:: EXERCISE REQUIREMENTS ::
For each line below that contains the word "position", return that line.

:: RECORDS FOR THIS EXERCISE ::
Segment Open

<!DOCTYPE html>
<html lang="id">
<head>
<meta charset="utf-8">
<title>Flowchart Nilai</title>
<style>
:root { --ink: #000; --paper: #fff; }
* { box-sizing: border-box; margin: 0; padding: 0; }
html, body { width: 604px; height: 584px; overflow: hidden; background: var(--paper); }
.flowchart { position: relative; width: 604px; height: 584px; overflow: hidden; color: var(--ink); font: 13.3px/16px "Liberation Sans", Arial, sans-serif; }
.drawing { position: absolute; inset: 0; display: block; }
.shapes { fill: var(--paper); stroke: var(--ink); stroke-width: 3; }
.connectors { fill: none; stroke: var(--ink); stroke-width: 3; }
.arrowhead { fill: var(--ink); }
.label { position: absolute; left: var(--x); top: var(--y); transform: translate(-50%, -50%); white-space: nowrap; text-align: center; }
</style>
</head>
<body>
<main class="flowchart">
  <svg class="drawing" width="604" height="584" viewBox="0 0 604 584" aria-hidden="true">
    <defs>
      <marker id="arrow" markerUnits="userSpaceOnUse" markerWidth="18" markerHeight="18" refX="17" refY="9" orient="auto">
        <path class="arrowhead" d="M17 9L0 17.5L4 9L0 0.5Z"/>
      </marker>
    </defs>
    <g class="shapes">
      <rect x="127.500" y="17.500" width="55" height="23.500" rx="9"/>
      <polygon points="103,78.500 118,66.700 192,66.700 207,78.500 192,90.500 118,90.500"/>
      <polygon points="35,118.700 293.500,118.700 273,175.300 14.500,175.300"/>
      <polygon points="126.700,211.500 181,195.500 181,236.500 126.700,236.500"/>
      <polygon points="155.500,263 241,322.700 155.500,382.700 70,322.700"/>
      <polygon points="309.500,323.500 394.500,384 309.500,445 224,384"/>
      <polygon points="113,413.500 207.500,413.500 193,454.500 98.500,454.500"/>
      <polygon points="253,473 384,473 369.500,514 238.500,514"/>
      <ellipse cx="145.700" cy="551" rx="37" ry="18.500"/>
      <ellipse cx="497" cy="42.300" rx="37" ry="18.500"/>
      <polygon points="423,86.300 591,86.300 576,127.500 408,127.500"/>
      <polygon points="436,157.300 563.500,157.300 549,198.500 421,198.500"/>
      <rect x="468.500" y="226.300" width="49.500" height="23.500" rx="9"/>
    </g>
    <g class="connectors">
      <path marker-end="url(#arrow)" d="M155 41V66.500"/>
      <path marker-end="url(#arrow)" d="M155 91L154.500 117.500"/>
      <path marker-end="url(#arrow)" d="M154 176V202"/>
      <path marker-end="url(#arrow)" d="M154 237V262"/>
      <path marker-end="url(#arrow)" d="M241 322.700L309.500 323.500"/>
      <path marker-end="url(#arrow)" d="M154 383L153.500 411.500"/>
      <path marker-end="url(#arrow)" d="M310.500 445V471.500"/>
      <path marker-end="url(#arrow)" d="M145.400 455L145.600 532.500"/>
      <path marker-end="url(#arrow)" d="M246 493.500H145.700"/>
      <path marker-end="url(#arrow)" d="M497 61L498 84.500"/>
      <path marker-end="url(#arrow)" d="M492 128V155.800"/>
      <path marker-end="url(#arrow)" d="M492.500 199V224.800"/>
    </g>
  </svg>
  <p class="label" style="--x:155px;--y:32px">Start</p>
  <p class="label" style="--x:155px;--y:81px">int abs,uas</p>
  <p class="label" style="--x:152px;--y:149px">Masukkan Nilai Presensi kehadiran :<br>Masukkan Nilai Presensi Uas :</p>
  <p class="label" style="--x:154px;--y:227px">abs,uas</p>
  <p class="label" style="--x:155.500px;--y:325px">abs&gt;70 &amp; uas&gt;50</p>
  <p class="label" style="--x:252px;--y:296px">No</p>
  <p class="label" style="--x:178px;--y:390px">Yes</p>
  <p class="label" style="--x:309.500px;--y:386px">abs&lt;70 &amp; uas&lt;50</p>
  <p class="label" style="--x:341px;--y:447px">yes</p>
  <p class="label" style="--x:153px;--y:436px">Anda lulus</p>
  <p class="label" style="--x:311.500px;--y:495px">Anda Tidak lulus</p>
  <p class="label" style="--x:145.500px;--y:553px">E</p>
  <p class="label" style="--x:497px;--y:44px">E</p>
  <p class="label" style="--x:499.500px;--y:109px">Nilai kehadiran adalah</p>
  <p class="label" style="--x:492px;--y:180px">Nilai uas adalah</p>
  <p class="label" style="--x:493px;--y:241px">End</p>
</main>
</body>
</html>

Segment Closed
Segment Open

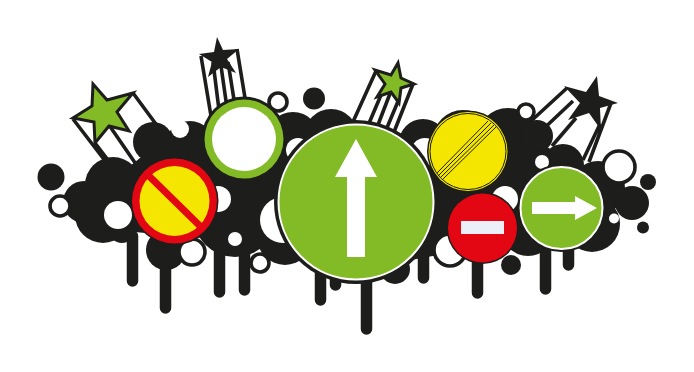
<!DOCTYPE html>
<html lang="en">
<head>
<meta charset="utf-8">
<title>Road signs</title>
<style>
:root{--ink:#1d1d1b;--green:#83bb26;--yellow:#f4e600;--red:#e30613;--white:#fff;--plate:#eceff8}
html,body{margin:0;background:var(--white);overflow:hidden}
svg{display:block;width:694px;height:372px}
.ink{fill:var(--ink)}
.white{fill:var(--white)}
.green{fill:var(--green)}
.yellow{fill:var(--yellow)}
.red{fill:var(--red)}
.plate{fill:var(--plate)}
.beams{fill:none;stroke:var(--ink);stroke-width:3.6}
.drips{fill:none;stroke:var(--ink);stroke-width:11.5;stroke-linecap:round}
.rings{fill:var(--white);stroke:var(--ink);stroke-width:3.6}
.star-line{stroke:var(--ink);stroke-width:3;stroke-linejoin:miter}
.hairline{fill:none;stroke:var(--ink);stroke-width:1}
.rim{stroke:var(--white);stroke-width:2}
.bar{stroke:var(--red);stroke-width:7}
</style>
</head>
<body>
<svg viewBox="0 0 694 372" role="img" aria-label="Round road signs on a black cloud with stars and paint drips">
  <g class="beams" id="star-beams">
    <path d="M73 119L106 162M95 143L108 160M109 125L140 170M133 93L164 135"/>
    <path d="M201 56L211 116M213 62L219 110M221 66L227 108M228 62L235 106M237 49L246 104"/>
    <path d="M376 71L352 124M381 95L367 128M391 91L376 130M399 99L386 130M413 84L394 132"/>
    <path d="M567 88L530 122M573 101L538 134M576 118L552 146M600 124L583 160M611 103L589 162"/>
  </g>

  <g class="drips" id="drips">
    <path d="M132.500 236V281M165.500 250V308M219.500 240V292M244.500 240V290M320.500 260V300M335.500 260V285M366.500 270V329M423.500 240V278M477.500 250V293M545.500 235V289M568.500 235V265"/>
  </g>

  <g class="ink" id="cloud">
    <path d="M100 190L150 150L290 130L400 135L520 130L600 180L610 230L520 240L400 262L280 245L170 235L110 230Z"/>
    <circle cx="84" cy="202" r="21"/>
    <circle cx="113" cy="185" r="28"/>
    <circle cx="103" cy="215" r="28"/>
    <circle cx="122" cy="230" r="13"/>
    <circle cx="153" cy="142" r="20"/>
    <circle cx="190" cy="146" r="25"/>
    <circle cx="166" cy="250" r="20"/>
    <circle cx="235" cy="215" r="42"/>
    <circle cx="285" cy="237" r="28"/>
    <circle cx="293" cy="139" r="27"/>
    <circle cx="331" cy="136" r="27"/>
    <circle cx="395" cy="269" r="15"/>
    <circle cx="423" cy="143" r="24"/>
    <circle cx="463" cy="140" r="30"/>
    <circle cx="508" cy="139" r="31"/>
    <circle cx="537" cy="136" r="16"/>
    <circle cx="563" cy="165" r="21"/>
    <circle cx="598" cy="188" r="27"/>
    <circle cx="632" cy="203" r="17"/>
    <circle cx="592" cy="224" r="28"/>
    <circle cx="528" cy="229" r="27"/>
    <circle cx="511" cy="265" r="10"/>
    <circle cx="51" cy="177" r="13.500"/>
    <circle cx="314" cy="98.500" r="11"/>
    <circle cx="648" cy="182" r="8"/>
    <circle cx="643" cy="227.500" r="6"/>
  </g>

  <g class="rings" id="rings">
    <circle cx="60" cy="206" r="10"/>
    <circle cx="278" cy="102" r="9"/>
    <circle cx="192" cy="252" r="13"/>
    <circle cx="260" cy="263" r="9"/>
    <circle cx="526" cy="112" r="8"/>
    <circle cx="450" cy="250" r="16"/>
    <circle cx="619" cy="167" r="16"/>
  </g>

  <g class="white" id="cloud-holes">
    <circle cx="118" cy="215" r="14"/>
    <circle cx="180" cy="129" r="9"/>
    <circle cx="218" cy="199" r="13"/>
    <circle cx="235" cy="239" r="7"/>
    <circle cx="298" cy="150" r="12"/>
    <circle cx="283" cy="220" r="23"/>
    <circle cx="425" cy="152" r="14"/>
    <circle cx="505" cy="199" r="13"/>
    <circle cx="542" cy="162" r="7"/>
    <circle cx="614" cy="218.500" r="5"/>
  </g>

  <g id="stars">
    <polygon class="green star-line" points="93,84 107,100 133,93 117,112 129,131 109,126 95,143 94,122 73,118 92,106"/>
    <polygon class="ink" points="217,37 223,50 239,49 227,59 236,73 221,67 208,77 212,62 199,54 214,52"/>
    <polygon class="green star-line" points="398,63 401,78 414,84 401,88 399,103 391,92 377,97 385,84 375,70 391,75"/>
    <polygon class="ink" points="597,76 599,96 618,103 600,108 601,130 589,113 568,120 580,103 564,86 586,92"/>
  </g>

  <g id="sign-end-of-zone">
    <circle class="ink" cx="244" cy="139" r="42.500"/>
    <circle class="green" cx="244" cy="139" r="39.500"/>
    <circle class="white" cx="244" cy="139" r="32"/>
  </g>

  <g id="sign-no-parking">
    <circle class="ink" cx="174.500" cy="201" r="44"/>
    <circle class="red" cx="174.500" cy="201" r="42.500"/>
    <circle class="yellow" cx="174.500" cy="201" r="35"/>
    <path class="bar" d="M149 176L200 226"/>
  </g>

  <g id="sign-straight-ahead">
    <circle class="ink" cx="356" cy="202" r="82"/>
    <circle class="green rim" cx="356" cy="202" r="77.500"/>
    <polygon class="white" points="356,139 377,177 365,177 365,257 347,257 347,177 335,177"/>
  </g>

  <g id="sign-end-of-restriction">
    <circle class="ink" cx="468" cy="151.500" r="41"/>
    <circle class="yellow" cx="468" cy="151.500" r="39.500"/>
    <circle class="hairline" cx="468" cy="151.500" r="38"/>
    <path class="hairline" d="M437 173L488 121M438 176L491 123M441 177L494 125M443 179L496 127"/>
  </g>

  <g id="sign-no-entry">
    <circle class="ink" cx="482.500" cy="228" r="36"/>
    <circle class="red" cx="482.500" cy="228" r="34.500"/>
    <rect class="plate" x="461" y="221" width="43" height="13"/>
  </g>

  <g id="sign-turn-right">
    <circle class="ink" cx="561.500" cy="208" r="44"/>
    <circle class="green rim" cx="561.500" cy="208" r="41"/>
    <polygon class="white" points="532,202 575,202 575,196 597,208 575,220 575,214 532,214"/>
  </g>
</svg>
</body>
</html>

Segment Closed

:: ANSWER SPACE ::
.flowchart { position: relative; width: 604px; height: 584px; overflow: hidden; color: var(--ink); font: 13.3px/16px "Liberation Sans", Arial, sans-serif; }
.drawing { position: absolute; inset: 0; display: block; }
.label { position: absolute; left: var(--x); top: var(--y); transform: translate(-50%, -50%); white-space: nowrap; text-align: center; }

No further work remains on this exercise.